* Data records *
# # # #
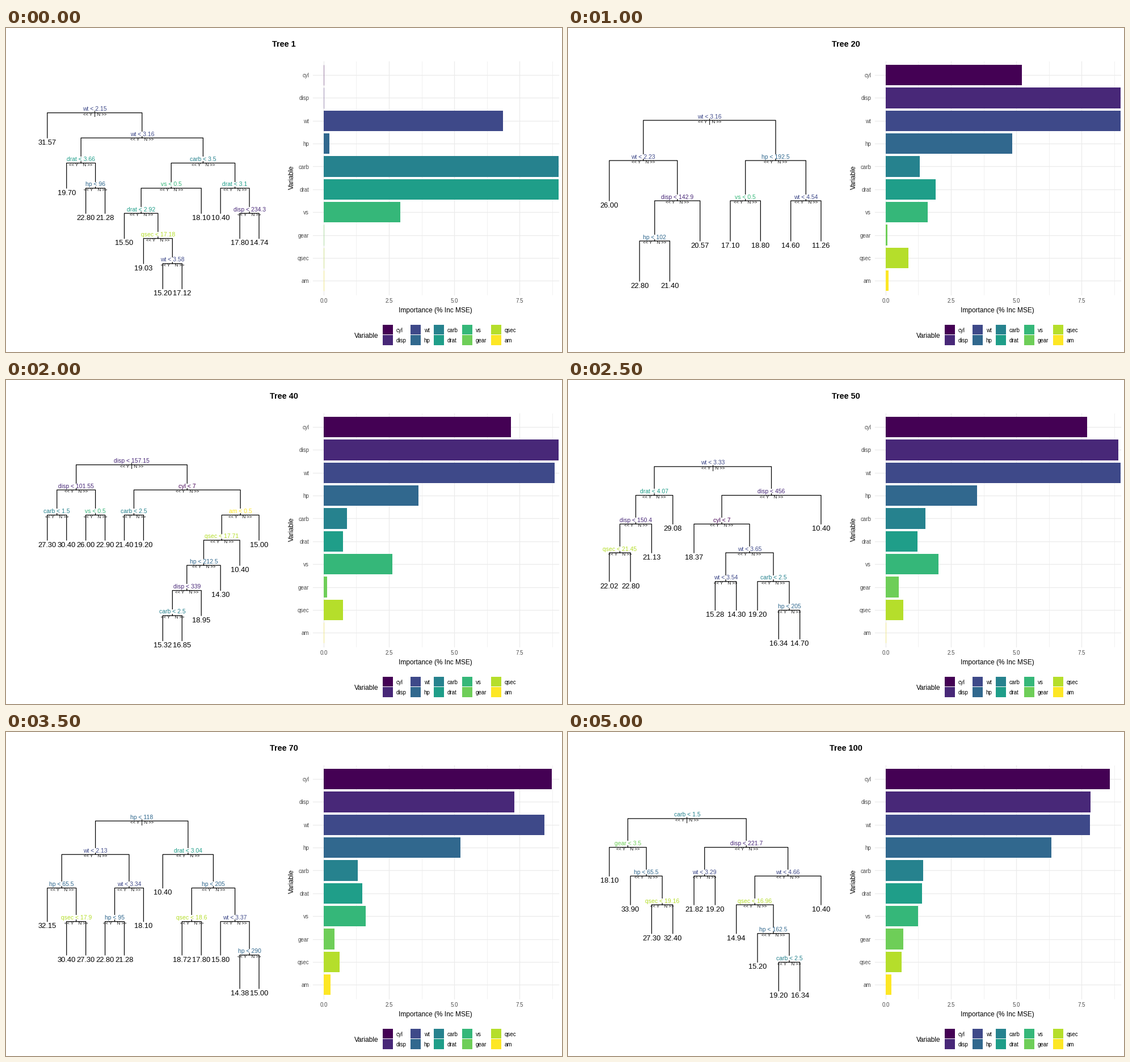
A matplotlib script for the animation above (5500 ms loop, 980 by 572 pixels).

```python
import matplotlib.pyplot as plt
import numpy as np
from matplotlib.animation import FuncAnimation
from matplotlib.patches import Rectangle

W, H, DPI = 980, 572, 100
plt.rcParams["font.family"] = "Liberation Sans"

VARS = ["cyl", "disp", "wt", "hp", "carb", "drat", "vs", "gear", "qsec", "am"]
COLORS = dict(zip(VARS, plt.cm.viridis(np.linspace(0, 1, len(VARS)))))

# Tree number, importance per variable, tree in preorder (left branch first)
STEPS = [
    (1, [0, 0, 6.87, .22, 10, 10, 2.94, 0, 0, 0],
     "wt<2.15 31.57 wt<3.16 drat<3.66 19.70 hp<96 22.80 21.28 carb<3.5 vs<0.5 "
     "drat<2.92 15.50 qsec<17.18 19.03 wt<3.58 15.20 17.12 18.10 "
     "drat<3.1 10.40 disp<234.3 17.80 14.74"),
    (10, [3.1, 7.2, 10, 2.4, 3.3, 4.1, 2.2, 0, .5, .05],
     "cyl<5 wt<2.26 31.10 hp<95 24.40 22.15 disp<266.9 qsec<18.15 19.70 "
     "wt<3.44 17.80 18.95 hp<222.5 wt<3.81 15.20 16.63 13.30"),
    (20, [5.21, 10, 10, 4.85, 1.3, 1.92, 1.6, .065, .87, .1],
     "wt<3.16 wt<2.23 26.00 disp<142.9 hp<102 22.80 21.40 20.57 "
     "hp<192.5 vs<0.5 17.10 18.80 wt<4.54 14.60 11.26"),
    (30, [6.3, 8.9, 10, 4.2, 1.1, 1.3, 2.1, .1, .8, .05],
     "disp<153.35 wt<1.99 32.23 hp<92 25.30 21.45 hp<192.5 drat<3.12 "
     "wt<3.33 18.90 17.60 20.07 wt<4.66 qsec<17.51 14.50 15.35 10.40"),
    (40, [7.16, 10, 8.85, 3.63, .89, .74, 2.64, .14, .74, 0],
     "disp<157.15 disp<101.55 carb<1.5 27.30 30.40 vs<0.5 26.00 22.90 "
     "cyl<7 carb<2.5 21.40 19.20 am<0.5 qsec<17.71 hp<212.5 disp<339 "
     "carb<2.5 15.32 16.85 18.95 14.30 10.40 15.00"),
    (50, [7.71, 8.9, 10, 3.49, 1.52, 1.22, 2.03, .5, .68, 0],
     "wt<3.33 drat<4.07 disp<150.4 qsec<21.45 22.02 22.80 21.13 29.08 "
     "disp<456 cyl<7 18.37 wt<3.65 wt<3.54 15.28 14.30 carb<2.5 19.20 "
     "hp<205 16.34 14.70 10.40"),
    (60, [8.3, 8.1, 8.7, 4.4, 1.4, 1.35, 1.8, .45, .65, .15],
     "wt<2.54 hp<78.5 31.40 disp<120.55 27.15 24.40 cyl<7 drat<3.81 18.65 "
     "21.00 disp<420 qsec<17.35 14.85 carb<2.5 16.90 15.50 10.40"),
    (70, [8.74, 7.3, 8.45, 5.245, 1.3, 1.48, 1.61, .42, .6, .26],
     "hp<118 wt<2.13 hp<65.5 32.15 qsec<17.9 30.40 27.30 wt<3.34 hp<95 22.80 "
     "21.28 18.10 drat<3.04 10.40 hp<205 qsec<18.6 18.72 17.80 wt<3.37 15.80 "
     "hp<290 14.38 15.00"),
    (80, [10, 7.6, 8, 5.5, 1.4, 1.3, 1.45, .5, .6, .27],
     "cyl<5 disp<87.05 31.35 wt<2.39 26.00 22.80 hp<196.5 wt<3.48 20.42 "
     "vs<0.5 16.87 18.10 drat<3.18 wt<4.2 15.20 12.85 16.10"),
    (90, [8.67, 7.99, 7.36, 5.91, 1.52, 1.16, 1.325, .565, .576, .26],
     "disp<163.8 hp<92 26.82 disp<142.9 22.26 20.35 qsec<17.71 drat<3.15 17.32 "
     "wt<3.37 15.80 carb<6 14.50 15.00 qsec<18.14 10.40 18.50"),
    (100, [8.58, 7.84, 7.81, 6.34, 1.43, 1.39, 1.25, .67, .62, .22],
     "carb<1.5 gear<3.5 18.10 hp<65.5 33.90 qsec<19.16 27.30 32.40 "
     "disp<221.7 wt<3.29 21.82 19.20 wt<4.66 qsec<16.96 14.94 hp<162.5 15.20 "
     "carb<2.5 19.20 16.34 10.40"),
]

# Chart panel, in pixels
LEFT, RIGHT, TOP, BOTTOM = 541, 974, 58.8, 470.5
ZERO, UNIT = 559.9, 46.05
ROW0, ROW = 83, 40.37
BAR = 0.9 * ROW

fig = plt.figure(figsize=(W / DPI, H / DPI), dpi=DPI, facecolor="white")
ax = fig.add_axes([0, 0, 1, 1])
ax.set(xlim=(0, W), ylim=(H, 0))
ax.axis("off")
live = []


def text(x, y, s, px, color="black", ha="center", z=5, **kw):
    """Text of a pixel size, its capitals centred on y."""
    if not kw.get("rotation"):
        y, kw["va"] = y + 0.36 * px, "baseline"
    return ax.text(x, y, s, fontsize=px * 72 / DPI, color=color, ha=ha,
                   zorder=z, **kw)


def line(xs, ys, color, px, z, **kw):
    return ax.plot(xs, ys, color=color, lw=px * 72 / DPI, zorder=z,
                   solid_joinstyle="round", **kw)[0]


def box(x, y, w, h, color, z):
    return ax.add_patch(Rectangle((x, y), w, h, fc=color, lw=0, zorder=z))


def draw_chart_frame():
    for k in range(8):
        x = ZERO + 1.25 * k * UNIT
        minor = k % 2
        line([x, x], [TOP, BOTTOM], "#ebebeb", 0.7 if minor else 1.3, 0)
        if not minor:
            text(x, 481.5, f"{1.25 * k:.1f}", 9.8, "#4d4d4d")
    for k, name in enumerate(VARS):
        y = ROW0 + k * ROW
        line([LEFT, RIGHT], [y, y], "#ebebeb", 1.3, 0)
        text(534, y + 0.5, name, 9.8, "#4d4d4d", "right")
    text(757, 497.5, "Importance (% Inc MSE)", 11.9)
    text(503.5, 264, "Variable", 11.9, rotation=90, va="center")

    text(614, 542.8, "Variable", 11.9, ha="left")
    for k, name in enumerate(VARS):
        x = (664.3, 713, 754.3, 804.3, 855)[k // 2]
        y = 523.5 + 18.7 * (k % 2)
        box(x, y, 17.7, 17.7, COLORS[name], 2)
        text(x + 23.7, y + 9.5, name, 9.8, ha="left")


def parse(tokens, depth=0):
    label = next(tokens)
    kids = [parse(tokens, depth + 1) for _ in "LR"] if "<" in label else []
    return dict(label=label, depth=depth, kids=kids)


def leaves(node):
    return sum(map(leaves, node["kids"]), []) if node["kids"] else [node]


def draw_node(node, y_of):
    y = y_of(node["depth"])
    if not node["kids"]:
        live.append(text(node["x"], y + 7.2, node["label"], 12.9))
        return
    a, b = node["kids"]
    for kid in (a, b):
        draw_node(kid, y_of)
    x = node["x"] = (a["x"] + b["x"]) / 2
    yk = y_of(a["depth"])
    name, cut = node["label"].split("<")
    live.extend([
        line([a["x"], a["x"], b["x"], b["x"]], [yk, y, y, yk], "black", 1.25, 1,
             snap=False),
        box(x - 10, y - 11.1, 20, 7.8, "white", 2),
        text(x, y - 7.2, f"{name} < {cut}", 10.4, COLORS[name]),
        text(x, y + 2.4, "<< Y    N >>", 7.8),
    ])
    if node["depth"] == 0:
        live.append(text(x, y, "|", 12.9, z=1.5))


def draw_tree(spec):
    root = parse(iter(spec.split()))
    ends = leaves(root)
    for leaf, x in zip(ends, np.linspace(72.8, 446, len(ends))):
        leaf["x"] = x
    depth = max(leaf["depth"] for leaf in ends)
    step = 355 / (depth + 1)
    draw_node(root, lambda d: 305 + step * (d - depth / 2))


def draw_bars(values):
    for k, (name, v) in enumerate(zip(VARS, values)):
        y = ROW0 + k * ROW - BAR / 2
        if v:
            w = min(v * UNIT, RIGHT - ZERO)
            live.append(box(ZERO, y, w, BAR, COLORS[name], 2))
        else:
            live.append(line([ZERO, ZERO], [y, y + BAR], COLORS[name], 1, 2,
                             alpha=0.45, solid_capstyle="butt"))


def update(i):
    for artist in live:
        artist.remove()
    live.clear()
    number, values, spec = STEPS[i]
    live.append(text(490, 27.6, f"Tree {number}", 14.4, weight="bold"))
    draw_tree(spec)
    draw_bars(values)
    return live


draw_chart_frame()
anim = FuncAnimation(fig, update, frames=len(STEPS), interval=500,
                     init_func=lambda: update(0), repeat=True, repeat_delay=0,
                     blit=False)
plt.show()
```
# # # #
* Directions *
Filter the entries down to the lines with the word "STEPS" in them, and copy those lines.

* Reply to the task *
STEPS = [
    number, values, spec = STEPS[i]
anim = FuncAnimation(fig, update, frames=len(STEPS), interval=500,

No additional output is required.